The Merchant of Venice. And Bruges. And Paris. And Hammondal.

It's easy to preview maps in progress, and writing in progress, but the actual design in progress is such a ghost of a thing ... But I'll try:

This evening we were hanging out at a local pizzeria, tapping at our devices, and I was doing some historical research for Hammondal, which is fantasy, of course, but I love plundering history for strange little details, and I ended up focused on the matter of how European seaports dealt with the importance of foreign mercantile interests, and how open they were and how restrictive they also were and this dance of additional liberties to entice, additional laws to control, yadda-yadda.

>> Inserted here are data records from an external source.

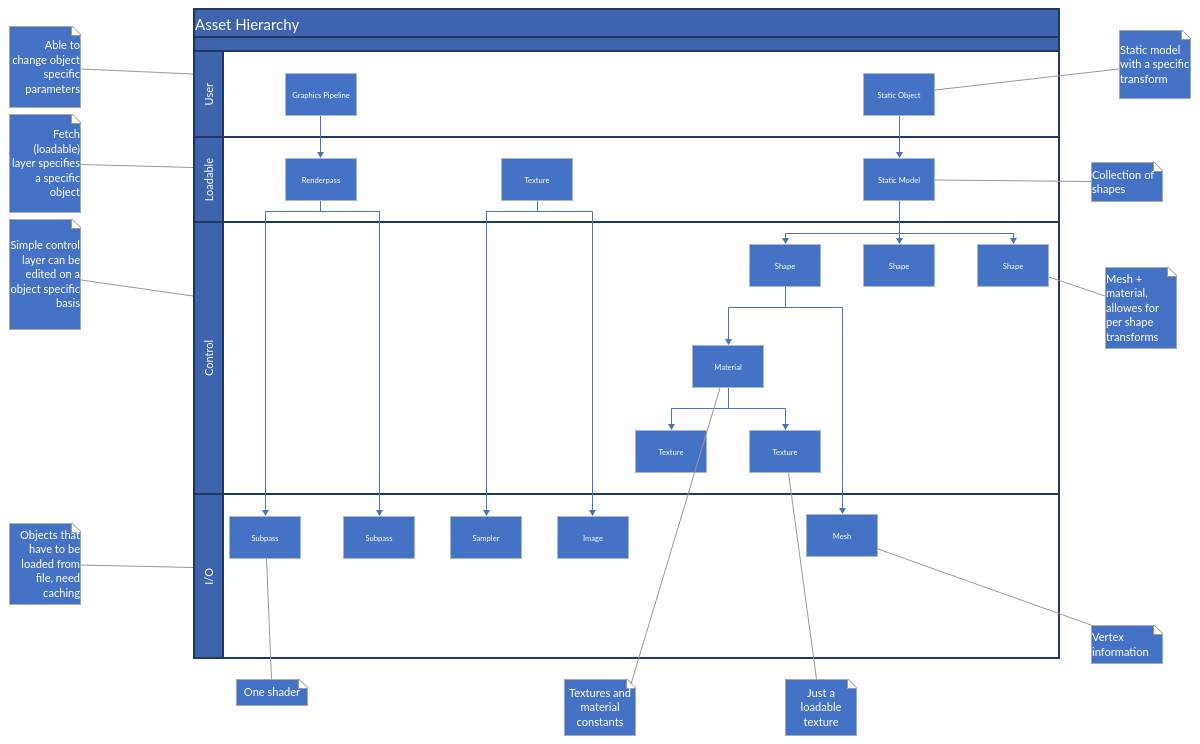
<!DOCTYPE html>
<html lang="en">
<head>
<meta charset="utf-8">
<title>Asset Hierarchy</title>
<style>
:root {
  --node: #4472c4;
  --band: #3d64ac;
  --frame: #203864;
  --flow: #4472c4;
  --callout: #999;
  --paper: #fff;
}
* { box-sizing: border-box; }
html, body { margin: 0; }
body { width: 1200px; height: 744px; overflow: hidden; background: var(--paper); }
.diagram {
  position: relative; width: 1200px; height: 744px; overflow: hidden;
  color: #fff; font-family: Lato, "Open Sans", sans-serif; white-space: nowrap;
}

/* Swimlanes */
.swimlanes {
  position: absolute; left: 193px; top: 8px; width: 867px; height: 651px;
  display: grid; grid-template-rows: 28px 14px 86px 85px 272px 1fr;
  border: 2px solid var(--frame);
}
.swimlanes > :not(:last-child) { border-bottom: 2px solid var(--frame); }
.title {
  margin: 0; padding-top: 2px; display: flex; align-items: center;
  background: var(--band); font-size: 15px; font-weight: 400;
}
.strip { background: var(--band); }
.lane { display: flex; }
.lane h2 {
  margin: 0; width: 29px; display: flex; align-items: center; justify-content: center;
  background: var(--band); border-right: 2px solid var(--frame);
  font-size: 11px; font-weight: 400;
}
.lane h2 span { writing-mode: vertical-rl; transform: rotate(180deg); }

/* Asset nodes */
.node {
  position: absolute; left: var(--x); top: var(--y); width: 72px; height: 43px;
  display: flex; align-items: center; justify-content: center;
  background: var(--node); border: 1px solid #a9b6cf; font-size: 7.6px;
}

/* Folded notes */
.note {
  position: absolute; left: var(--x); top: var(--y); width: 72px; height: var(--h);
  display: flex; align-items: center;
  background: var(--node); border: 1px solid #a3a9b5;
  font-size: 11.1px; line-height: 14.5px;
}
.note::before {
  content: ""; position: absolute; right: -1px; top: -1px; width: 9px; height: 9px;
  border-left: 1px solid var(--callout); border-bottom: 1px solid var(--callout);
  background: linear-gradient(to top right, #fff 44%, #aaa 46%, #aaa 54%, #fff 56%);
}
.note p { margin: 0; width: 100%; position: relative; }
.note.left { text-align: right; }
.note.below { text-align: center; }

.connectors { position: absolute; left: 0; top: 0; }
.flow { fill: none; stroke: var(--flow); stroke-width: 1; }
.callout { stroke: var(--callout); stroke-width: 1; }
.arrows { fill: var(--flow); }
</style>
</head>
<body>
<main class="diagram">
  <section class="swimlanes">
    <h1 class="title">Asset Hierarchy</h1>
    <div class="strip"></div>
    <div class="lane"><h2><span>User</span></h2></div>
    <div class="lane"><h2><span>Loadable</span></h2></div>
    <div class="lane"><h2><span>Control</span></h2></div>
    <div class="lane"><h2><span>I/O</span></h2></div>
  </section>

  <div class="node" style="--x:285px;--y:73px">Graphics Pipeline</div>
  <div class="node" style="--x:863px;--y:73px">Static Object</div>

  <div class="node" style="--x:285px;--y:158px">Renderpass</div>
  <div class="node" style="--x:501px;--y:158px">Texture</div>
  <div class="node" style="--x:863px;--y:158px">Static Model</div>

  <div class="node" style="--x:749px;--y:244px">Shape</div>
  <div class="node" style="--x:863px;--y:244px">Shape</div>
  <div class="node" style="--x:977px;--y:244px">Shape</div>
  <div class="node" style="--x:692px;--y:345px">Material</div>
  <div class="node" style="--x:635px;--y:430px">Texture</div>
  <div class="node" style="--x:749px;--y:430px">Texture</div>

  <div class="node" style="--x:229px;--y:516px">Subpass</div>
  <div class="node" style="--x:343px;--y:516px">Subpass</div>
  <div class="node" style="--x:450px;--y:516px">Sampler</div>
  <div class="node" style="--x:557px;--y:516px">Image</div>
  <div class="node" style="--x:806px;--y:514px">Mesh</div>

  <aside class="note left" style="--x:9px;--y:26px;--h:82px"><p>Able to<br>change object<br>specific<br>parameters</p></aside>
  <aside class="note left" style="--x:9px;--y:114px;--h:99px"><p>Fetch<br>(loadable)<br>layer specifies<br>a specific<br>object</p></aside>
  <aside class="note left" style="--x:9px;--y:219px;--h:111px"><p>Simple control<br>layer can be<br>edited on a<br>object specific<br>basis</p></aside>
  <aside class="note left" style="--x:9px;--y:523px;--h:82px"><p>Objects that<br>have to be<br>loaded from<br>file, need<br>caching</p></aside>

  <aside class="note" style="--x:1119px;--y:30px;--h:69px"><p>Static model<br>with a specific<br>transform</p></aside>
  <aside class="note" style="--x:1091px;--y:162px;--h:40px"><p>Collection of<br>shapes</p></aside>
  <aside class="note" style="--x:1105px;--y:267px;--h:82px"><p>Mesh +<br>material,<br>allowes for<br>per shape<br>transforms</p></aside>
  <aside class="note" style="--x:1091px;--y:625px;--h:39px"><p>Vertex<br>information</p></aside>

  <aside class="note below" style="--x:236px;--y:679px;--h:27px"><p>One shader</p></aside>
  <aside class="note below" style="--x:564px;--y:679px;--h:57px"><p>Textures and<br>material<br>constants</p></aside>
  <aside class="note below" style="--x:785px;--y:679px;--h:57px"><p>Just a<br>loadable<br>texture</p></aside>

  <svg class="connectors" width="1200" height="744" viewBox="0 0 1200 744" aria-hidden="true">
    <defs><path id="arrowhead" d="M-3.5 -6H3.5L0 0Z"/></defs>
    <g class="flow">
      <path d="M320.5 116V156M899.5 116V156"/>
      <path d="M320.5 201V211.5M265.5 514V211.5H379.5V514"/>
      <path d="M537.5 201V211.5M486.5 514V211.5H592.5V514"/>
      <path d="M899.5 201V242M785.5 242V233.5H1013.5V242"/>
      <path d="M785.5 287V307.5M728.5 343V307.5H842.5V512"/>
      <path d="M728.5 388V408.5M671.5 428V408.5H785.5V428"/>
    </g>
    <g class="arrows">
      <use href="#arrowhead" x="320.5" y="158"/>
      <use href="#arrowhead" x="899.5" y="158"/>
      <use href="#arrowhead" x="265.5" y="516"/>
      <use href="#arrowhead" x="379.5" y="516"/>
      <use href="#arrowhead" x="486.5" y="516"/>
      <use href="#arrowhead" x="592.5" y="516"/>
      <use href="#arrowhead" x="785.5" y="244"/>
      <use href="#arrowhead" x="899.5" y="244"/>
      <use href="#arrowhead" x="1013.5" y="244"/>
      <use href="#arrowhead" x="728.5" y="345"/>
      <use href="#arrowhead" x="842.5" y="514"/>
      <use href="#arrowhead" x="671.5" y="430"/>
      <use href="#arrowhead" x="785.5" y="430"/>
    </g>
    <g class="callout">
      <line x1="81" y1="69" x2="193" y2="74"/>
      <line x1="81" y1="164.5" x2="193" y2="167.5"/>
      <line x1="81" y1="280" x2="193" y2="296"/>
      <line x1="81" y1="565" x2="193" y2="567.5"/>
      <line x1="935" y1="90" x2="1119" y2="69"/>
      <line x1="935" y1="180" x2="1091" y2="181.5"/>
      <line x1="1049" y1="277" x2="1105" y2="296"/>
      <line x1="878" y1="549" x2="1091" y2="625"/>
      <line x1="266.5" y1="559" x2="271.5" y2="679"/>
      <line x1="720" y1="388" x2="631" y2="684"/>
      <line x1="788.5" y1="473" x2="816.5" y2="679"/>
    </g>
  </svg>
</main>
</body>
</html>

This is important to the book because 20-30% of Hammondal is under the influence of foreign traders and that's a big part of the city's texture.

And of course I'm designing Hammondal as a high-trust gameworld, so I'm picking through the contrasting sets of laws for these different historical cities and plucking a piece from here and a piece from there ... and I'm once again face-first with one of the beautiful ironies of high-trust design: that some of the juiciest concepts for high-trust play come from deeply mistrustful NPCs. The Paranoia effect, if you will.

By which I mean: the most extreme measures to control the power of foreign merchants are the richest in RPG potential, because they introduce more in-world rules that the Player Characters can exploit, or face, or sidestep, and they introduce more intersections between characters of all kinds, more potential for motives to collide, or strange bedfellows to cozy up. The Champagne Fairs, collecting "safe-conduct" revenues on certain ethnic groups, and using licenses to turn fair organizers into privatized tax collectors. Venice restricting foreign merchants to the Fondaco dei Tedeschi and assigning personal brokers to each foreign trader to keep an eye on them and oversee transactions. Bruges requiring that innkeepers record and report - daily - all foreign guests. And my favorite one of all, Paris requiring that foreign merchants bringing goods along the Seine to partner with a Parisian merchant who would share in their profits. That's just so ... RPG juicy, right there, shoving competing merchants together in a sitcom-worthy Odd Couple, by law.

And of course, bits of all of these make their way into the design of Hammondal, and they'll boil and tangle with the city's other features and quirks and prejudices and priorities, some of which are cobbled together from entirely different pieces of history, or whatever comic book I just read.

Anyway, that stuff has me excited tonight, so while it's all still ... inchoate, incorporeal, Schrödinger's catlike ... it just felt like a fun thing to blog about as I wind down from tonight's writing and mapping. Here's the obligatory dump of recent Hammondal development imagery:


Some Bullets

  • I recently re-read a CoC adventure published in 1987, where the PCs (in the 1920s) meet Legs Diamond, Irving Berlin, F. Scott Fitzgerald, and Dagon. For my usual GMing style, that's at least three famous NPCs too many. Now to decide which one to keep.
  • I really need to do an article about my very favorite fantasy RPG city worldbooks sometime. There are about a half-dozen I hold as gold standards, and they loom large (in the best way possible) over Hammondal.
  • I'm really digging Moon Knight on Disney+, and as usual I'm admiring the clever tweaks they've done bringing the character into live action. That said, since I was reading the 80s comics recently I have to ask: Since Layla speaks French, and we learn that right out of the gate, can someone give her a helicopter, please?
  • I think it's time for me to gingerly tiptoe back into face-to-face gaming. Still being careful with the Covid, of course, because we're not out of those woods yet, but I do think it's time. I've been chatting with a few old friends here in Denver and prodding at the concept.
  • That said, I'll be GMing some Hammondal playtest sessions via Discord later this year, so if you're into that (and 11PM Mountain Time sounds like a great time to start a session) hit me up.